Here is an ancient roman geometric mosaic from the “Palazzo Massimo alle Terme” National Roman Museum of Rome, Italy.

Tessellations are very common in Islamic art and architecture.  The topic of Islamic tiling is a big one.  Here we offer only a few exquisite examples.  Many more can be found at the Alhambra in Granada, Spain and La Mezquita in Cordoba, Spain.

Here are some other examples of Islamic tiling patterns.

Johannes Kepler, in 1619, wrote about regular and semiregular tessellations in Harmonices Mundi.

Tessellations are found in quilting, weaving, origami and stained glass art.

And perhaps the best known artist that uses tessellations is M.C. Escher.

# M.C. Escher (1898-1972)

M.C. Escher is the master of tessellations, sometimes called the ‘Father’ of modern tessellations.  He was a Dutch graphic artist who made mathematically inspired woodcuts, lithographs, and mezzotints.

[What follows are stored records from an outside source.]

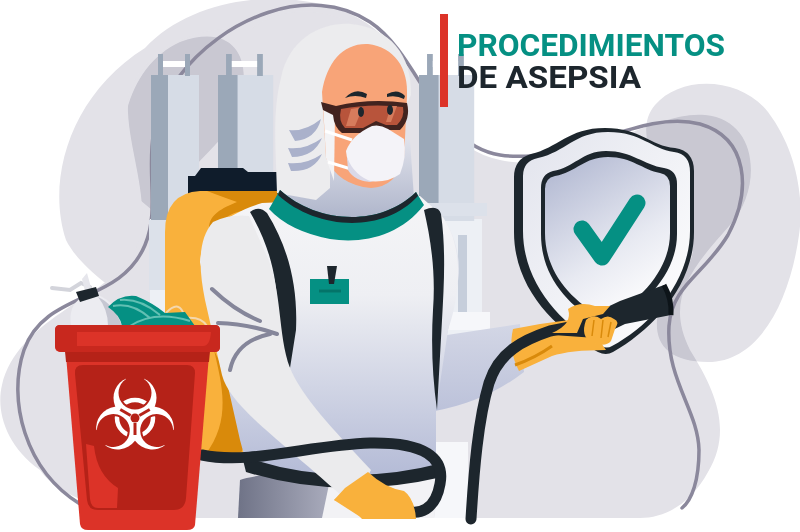
<!DOCTYPE html>
<html lang="es">
<head>
<meta charset="utf-8">
<title>Procedimientos de asepsia</title>
<style>
:root{--teal:#059083;--teal-dark:#047469;--ink:#1d262d;--red:#dc3328;--red-dark:#b52218;--yellow:#f9b13c;--amber:#d98a0b;--blob:#e3e2e8;--blob-deep:#c9c8d2;--wire:#8b889c;--steel:#9ba8b8;--steel-light:#d6dce6;--suit:#ececee;--skin:#f8a478;--white:#fff}
html,body{margin:0;background:var(--white);overflow:hidden}
.poster{position:relative;width:800px;height:532px;overflow:hidden}
.poster svg{display:block}
.title{font-family:Roboto,"Open Sans",sans-serif;font-weight:700;font-size:32px}
.wire{fill:none;stroke:var(--wire);stroke-width:3.5;stroke-linecap:round}
.crease{fill:none;stroke:#85869a;stroke-width:4;stroke-linecap:round}
.hose{fill:none;stroke:var(--ink);stroke-linecap:round;stroke-linejoin:round}
</style>
</head>
<body>
<main class="poster">
<svg width="800" height="532" viewBox="0 0 800 532" role="img" aria-label="Trabajador con traje de protección, escudo y contenedor de residuos biológicos">
<defs>
<linearGradient id="suit-body" x1="0" y1="0" x2="0" y2="1"><stop offset="0" stop-color="#f5f5f7"/><stop offset=".35" stop-color="#eeeff3"/><stop offset="1" stop-color="#b3bad6"/></linearGradient>
<linearGradient id="suit-arm" x1="0" y1="0" x2="0" y2="1"><stop offset="0" stop-color="#f1f1f4"/><stop offset="1" stop-color="#bcc2da"/></linearGradient>
<linearGradient id="trousers" x1="0" y1="0" x2="1" y2="0"><stop offset="0" stop-color="#6f7387"/><stop offset=".45" stop-color="#a9abbc"/><stop offset="1" stop-color="#e6e6ec"/></linearGradient>
<linearGradient id="neck" x1="0" y1="0" x2="0" y2="1"><stop offset="0" stop-color="#dfe1ea"/><stop offset="1" stop-color="#aab1c8"/></linearGradient>
<linearGradient id="shield-face" x1="0" y1="0" x2=".5" y2="1"><stop offset="0" stop-color="#adb4cf"/><stop offset=".7" stop-color="#e8eaf2"/><stop offset="1" stop-color="#fafafc"/></linearGradient>
<linearGradient id="shield-rim" x1="0" y1="0" x2="1" y2="1"><stop offset="0" stop-color="#e2e4ed"/><stop offset="1" stop-color="#fff"/></linearGradient>
<path id="blob-left" d="M145 48C185 5 255-8 310 2C380 14 420 60 412 130L380 330C340 420 100 310 66 240C46 180 70 95 145 48Z"/>
<path id="blob-main" d="M250 30C300-10 372 20 410 70C440 112 452 150 500 160C570 176 650 110 705 115C760 120 762 190 730 225C690 270 665 300 690 350C715 390 733 430 708 472C690 505 664 518 640 518H200C120 518 60 500 40 470C5 445-4 410 2 385C18 320 100 300 130 258C160 216 125 150 128 100C132 62 190 20 250 30Z"/>
<path id="blob-right" d="M655 105C680 75 740 76 768 112C798 152 804 200 799 235C790 300 760 362 708 362C670 362 655 345 657 320C660 290 700 270 692 240C680 200 625 140 655 105Z"/>
<clipPath id="in-main"><use href="#blob-main"/></clipPath>
<mask id="hazard-cut" maskUnits="userSpaceOnUse" x="-50" y="-50" width="100" height="100">
<rect x="-50" y="-50" width="100" height="100" fill="#fff"/>
<g id="hazard-holes"><circle id="hazard-hole" cy="-25" r="16.5"/><use href="#hazard-hole" transform="rotate(120)"/><use href="#hazard-hole" transform="rotate(240)"/><path id="hazard-slit" d="M0 5V17" stroke="#000" stroke-width="3"/><use href="#hazard-slit" transform="rotate(120)"/><use href="#hazard-slit" transform="rotate(240)"/><path id="hazard-open" d="M-9-50H9V-35H-9Z"/><use href="#hazard-open" transform="rotate(120)"/><use href="#hazard-open" transform="rotate(240)"/></g>
<circle r="4.5"/>
</mask>
<mask id="hazard-ring-cut" maskUnits="userSpaceOnUse" x="-50" y="-50" width="100" height="100">
<circle id="ring-window" cy="-25" r="14.5" fill="#fff"/><use href="#ring-window" transform="rotate(120)"/><use href="#ring-window" transform="rotate(240)"/>
</mask>
<g id="cylinder"><rect y="0" width="18" height="146" fill="#9ba8b8"/><rect x="17" width="31" height="146" fill="#d6dce6"/><path d="M7-21H12V1H7ZM34-21H39V1H34Z" fill="#9ba8b8"/><path d="M12-14H34V-8H12Z" fill="#fff"/></g>
</defs>

<g id="backdrop">
<use href="#blob-left" fill="var(--blob)"/>
<use href="#blob-main" fill="var(--blob)"/>
<use href="#blob-right" fill="var(--blob)"/>
<g clip-path="url(#in-main)"><use href="#blob-right" fill="var(--blob-deep)"/><path d="M128 190C112 130 130 65 180 42C235 22 255 60 238 110C224 150 184 160 164 220Z" fill="var(--blob-deep)"/></g>
<path class="wire" d="M80 504C25 470 7 400 24 350C45 290 120 305 145 245C166 195 130 140 178 78C222 18 310-18 370 22C420 55 435 145 500 155C570 166 640 108 700 124C748 138 752 190 728 235C704 275 672 285 669 326C666 380 698 410 699 450C699 480 692 500 682 508"/>
</g>

<g id="cylinders">
<path d="M150 219H205V455H150ZM219 219H280V300H219ZM430 219H482V340H430Z" fill="#edf0f5"/>
<use href="#cylinder" x="151" y="75"/>
<use href="#cylinder" transform="translate(218 75) scale(1.15 1)"/>
<use href="#cylinder" transform="translate(419 75) scale(1.15 1)"/>
<path d="M419 203H487V216H419ZM149 220H176V290H149Z" fill="#dce1ea"/>
<path d="M458 235H467V330H458Z" fill="#c6cedb"/>
<path d="M440 312H490V330H440ZM434 442H468V518H434Z" fill="#f6f7fa"/>
</g>

<g id="shield">
<path d="M605 128C641 128 650 146 675 148Q694 151 694 171V232C694 286 652 330 613 352Q606 356 598 352C556 330 514 289 514 232V177Q514 159 531 154C558 148 568 128 605 128Z" fill="var(--ink)"/>
<path d="M608 132C642 132 651 149 674 152Q690 154 690 172V231C690 282 650 326 612 346Q607 349 601 346C562 325 523 284 523 231V176Q523 161 538 158C566 152 574 132 608 132Z" fill="url(#shield-rim)"/>
<path d="M606 151C632 151 644 165 664 168Q677 170 677 184V234C677 275 642 307 612 324Q606 327 600 324C566 304 541 275 541 234V188Q541 174 553 171C574 168 582 151 606 151Z" fill="var(--ink)"/>
<path d="M608 157C632 157 643 170 660 173Q670 175 670 186V233C670 271 638 302 610 317Q607 319 602 317C570 300 545 271 545 233V189Q545 178 555 176C577 172 584 157 608 157Z" fill="url(#shield-face)"/>
<path d="M582 229L602 257L637 203" fill="none" stroke="var(--teal)" stroke-width="17" stroke-linecap="round" stroke-linejoin="round"/>
</g>

<g id="sprayer-tank">
<path d="M188 176H195L201 168H243L248 172H278V198H188Z" fill="#0f1c2b"/>
<path d="M200 191H275L300 230V458H205Q166 440 165 400V232Q165 193 200 191Z" fill="var(--yellow)"/>
<path d="M207 191H277L282 218C245 200 222 215 210 235C204 214 226 207 237 202Q220 196 207 191Z" fill="var(--amber)"/>
<path d="M214 350L252 430L240 455H205C232 420 222 385 214 350Z" fill="var(--amber)"/>
</g>

<g id="far-arm">
<path d="M437 210C452 225 465 260 456 290L447 335L520 324L524 372Q485 402 435 411Z" fill="url(#suit-arm)"/>
<path d="M513 329L540 324L584 318L606 350Q570 350 552 356L519 371Q508 350 513 329Z" fill="var(--yellow)"/>
<path d="M515 365Q535 358 552 346" fill="none" stroke="var(--amber)" stroke-width="3"/>
</g>

<g id="body">
<path d="M240 480C265 470 400 465 440 480L434 518H238Z" fill="url(#trousers)"/>
<path d="M322 518L332 470H440L434 518Z" fill="#f2f2f5"/>
<path d="M262 203C225 215 202 232 200 262L240 440L246 462Q340 492 436 470V410L448 330C465 280 460 235 438 212L420 196Z" fill="url(#suit-body)"/>
<path d="M424 210Q438 204 441 214C446 250 444 285 442 320L437 410Q430 360 433 310C436 270 430 236 424 210Z" fill="var(--ink)"/>
<path d="M250 212Q259 205 267 213C288 247 298 285 296 330L290 368L274 345C281 305 278 260 250 212Z" fill="var(--ink)"/>
<path d="M242 456Q340 490 442 463V477Q340 501 246 472Z" fill="var(--ink)"/>
<g id="badge"><path d="M310 279H349V304H310Z" fill="var(--teal)"/><path d="M327 266H337L334 284H329Z" fill="var(--ink)"/><path d="M319 291H341" stroke="var(--teal-dark)" stroke-width="3"/></g>
</g>

<g id="head">
<path d="M292 140H410L414 198Q380 232 340 225L278 193Z" fill="url(#neck)"/>
<path d="M277 193C276 150 272 112 281 78C289 38 322 22 351 24C390 28 412 55 411 95L404 110L330 125V188L316 200Z" fill="var(--suit)"/>
<path d="M322 92C327 62 343 43 368 44C394 47 409 68 407 97L404 158Q396 187 371 188Q338 185 326 158Z" fill="var(--skin)"/>
<path d="M323 104L335 113L334 181L326 158Z" fill="#f3f3f5"/>
<path d="M325 131L352 140M328 162L351 169" stroke="#fff" stroke-width="3"/>
<path d="M289 130Q305 132 321 119Q316 139 295 141ZM288 148Q306 150 322 138Q314 157 292 157ZM288 163Q306 165 322 154Q314 172 291 171Z" fill="#aab1cb"/>
<path d="M345 98Q355 87 367 94L366 98Q355 94 345 98ZM387 94Q398 88 405 96L404 99Q396 95 387 97Z" fill="var(--ink)"/>
<path d="M321 102L336 106Q370 98 407 103Q411 119 400 130H386L376 127L363 133H342Q334 127 333 115L323 110Z" fill="#42231f"/>
<path d="M341 109Q371 103 403 107Q405 117 397 125H386L376 121L363 128H345Q338 121 341 109Z" fill="#b8543b"/>
<path d="M351 109L363 107L355 126H346ZM391 106H397L391 122H386Z" fill="#d67b5c"/>
<ellipse cx="361" cy="112" rx="3" ry="5" fill="var(--ink)"/><ellipse cx="390" cy="110" rx="3" ry="5" fill="var(--ink)"/>
<path d="M346 151Q352 135 372 126Q380 124 388 129L404 139Q407 157 400 174Q385 185 362 180Q348 172 346 151Z" fill="#f4f3f8"/>
<path d="M347 157Q354 176 373 182Q355 182 348 170Z" fill="#dad9e8"/>
<path d="M280 190C315 222 378 229 416 192L424 205C400 236 363 244 330 239Q289 231 269 209Z" fill="var(--teal)"/>
<path d="M280 190C315 222 378 229 416 192L418 196C382 235 315 229 278 195Z" fill="var(--ink)"/>
</g>

<g id="near-arm">
<path d="M213 222C197 240 199 270 205 300L222 375C230 405 270 432 342 496Q363 488 371 470C332 428 302 397 290 368C277 333 283 286 264 250L249 216Q230 214 213 222Z" fill="#ebebed"/>
<path class="crease" d="M212 289Q235 311 260 321M218 323Q249 324 277 334M270 334Q236 341 230 370"/>
<path d="M345 488L368 472Q385 488 404 491Q414 498 416 518H362L334 500Z" fill="var(--yellow)"/>
</g>

<g id="spray-hose">
<path class="hose" stroke-width="11" d="M202 455C250 465 310 445 370 443C425 442 445 458 440 484C436 507 421 520 397 507"/>
<path d="M334 500L364 476Q382 490 402 492Q415 499 416 519H362Q352 506 334 500Z" fill="var(--yellow)"/>
<path class="hose" stroke-width="11" stroke-linecap="butt" d="M471 519C474 470 478 420 489 383C499 352 523 340 550 331L595 322"/>
<path d="M552 326L582 319L620 301L664 285Q673 300 671 315L625 324L596 338L553 335Z" fill="var(--ink)"/>
<path d="M664 285Q672 299 671 315" fill="none" stroke="#0d1419" stroke-width="5"/>
<path d="M568 309Q580 301 595 306L610 306L603 314L583 319L577 333L552 333Q573 324 568 309Z" fill="var(--yellow)"/>
<path d="M586 320Q594 313 601 319Q608 314 614 319Q620 321 615 329L611 341Q605 348 592 342Q580 337 586 320Z" fill="var(--yellow)"/>
<path d="M594 320L592 336M603 320L601 338M611 322L608 337" stroke="var(--amber)" stroke-width="1.5"/>
</g>

<g id="waste-bin">
<g id="sanitizer-bottle">
<path d="M52 288L70 290L81 283L90 287" fill="none" stroke="#d3d4db" stroke-width="4" stroke-linecap="round"/>
<path d="M82 279L87 273L92 291H85Z" fill="#e6e6ec"/>
<path d="M71 326Q68 306 81 298L98 295Q116 302 124 326Z" fill="#ececf1"/>
<path d="M98 297Q114 304 122 326H108Q108 309 98 297Z" fill="#c6c7d2"/>
<path d="M76 292L96 287L99 296L80 302Z" fill="var(--ink)"/>
</g>
<g id="discarded-mask">
<path d="M166 313Q180 298 185 318Q201 316 207 326" fill="none" stroke="#f4d7ad" stroke-width="2"/>
<path d="M108 307Q120 294 136 296Q153 303 165 313L185 312L195 326H122Q120 315 108 307Z" fill="var(--teal)"/>
<path d="M113 306Q132 302 150 318M120 300Q140 298 160 315M130 326Q155 310 190 321" fill="none" stroke="#61c0b3" stroke-width="2"/>
</g>
<path d="M65 343H210L195 525Q194 530 187 530H88Q81 530 80 524Z" fill="var(--red)"/>
<path d="M65 351H210L209 362H66Z" fill="var(--red-dark)"/>
<rect x="55" y="325" width="165" height="27" rx="5" fill="var(--red)"/>
<path d="M60 325H215Q220 325 220 330V347Q220 352 215 352H62Q55 352 55 345V330Q55 325 60 325ZM77 332V346H203Q210 346 211 332Z" fill="#c8281e" fill-rule="evenodd"/>
<path d="M83 365H187Q195 365 195 373L186 498Q185 510 174 510H98Q88 510 87 500L75 374Q74 365 83 365Z" fill="var(--red-dark)"/>
<path d="M86 444L94 446Q97 475 118 488L117 508H98Q91 508 90 499Z" fill="var(--red)"/>
<g id="biohazard-sign" transform="translate(135 418)" fill="#fff">
<g mask="url(#hazard-cut)"><circle id="hazard-arm" cy="-20" r="21.5"/><use href="#hazard-arm" transform="rotate(120)"/><use href="#hazard-arm" transform="rotate(240)"/></g>
<circle r="18" fill="none" stroke="#fff" stroke-width="4.5" mask="url(#hazard-ring-cut)"/>
</g>
</g>

<g id="heading" class="title">
<rect x="440" y="14" width="8" height="93" fill="var(--red)"/>
<text x="457" y="56" fill="var(--teal)" textLength="268" lengthAdjust="spacingAndGlyphs">PROCEDIMIENTOS</text>
<text x="457" y="88" fill="var(--ink)" textLength="184" lengthAdjust="spacingAndGlyphs">DE ASEPSIA</text>
</g>
</svg>
</main>
</body>
</html>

Escher’s “work features mathematical objects and operations including impossible objects, explorations of infinity, reflection, symmetry, perspective, truncated and stellated polyhedra, hyperbolic geometry and tessellations.”6

He applied knowledge of hexagonal tiling patterns with images from nature and fantasy to create intriguing designs.

He used both plane tessellations and hyperbolic tessellations.

Visit his official website here: http://www.mcescher.com/ to see the full catalog of his work.

1. Schneider, Michael, A Beginner’s Guide to Constructing the Universe, Harper Perennial, 1994
2. Wade, David, Symmetry: The Ordering Principle, Bloomsbury USA, 2006
3. https://en.wikipedia.org/wiki/Tessellation
4. http://www.scienceonthenet.eu/content/article/nature-numbers
5. Hyperbolic Tessellations, https://mathcs.clarku.edu/~djoyce/poincare/poincare.html
6. https://en.wikipedia.org/wiki/M._C._Escher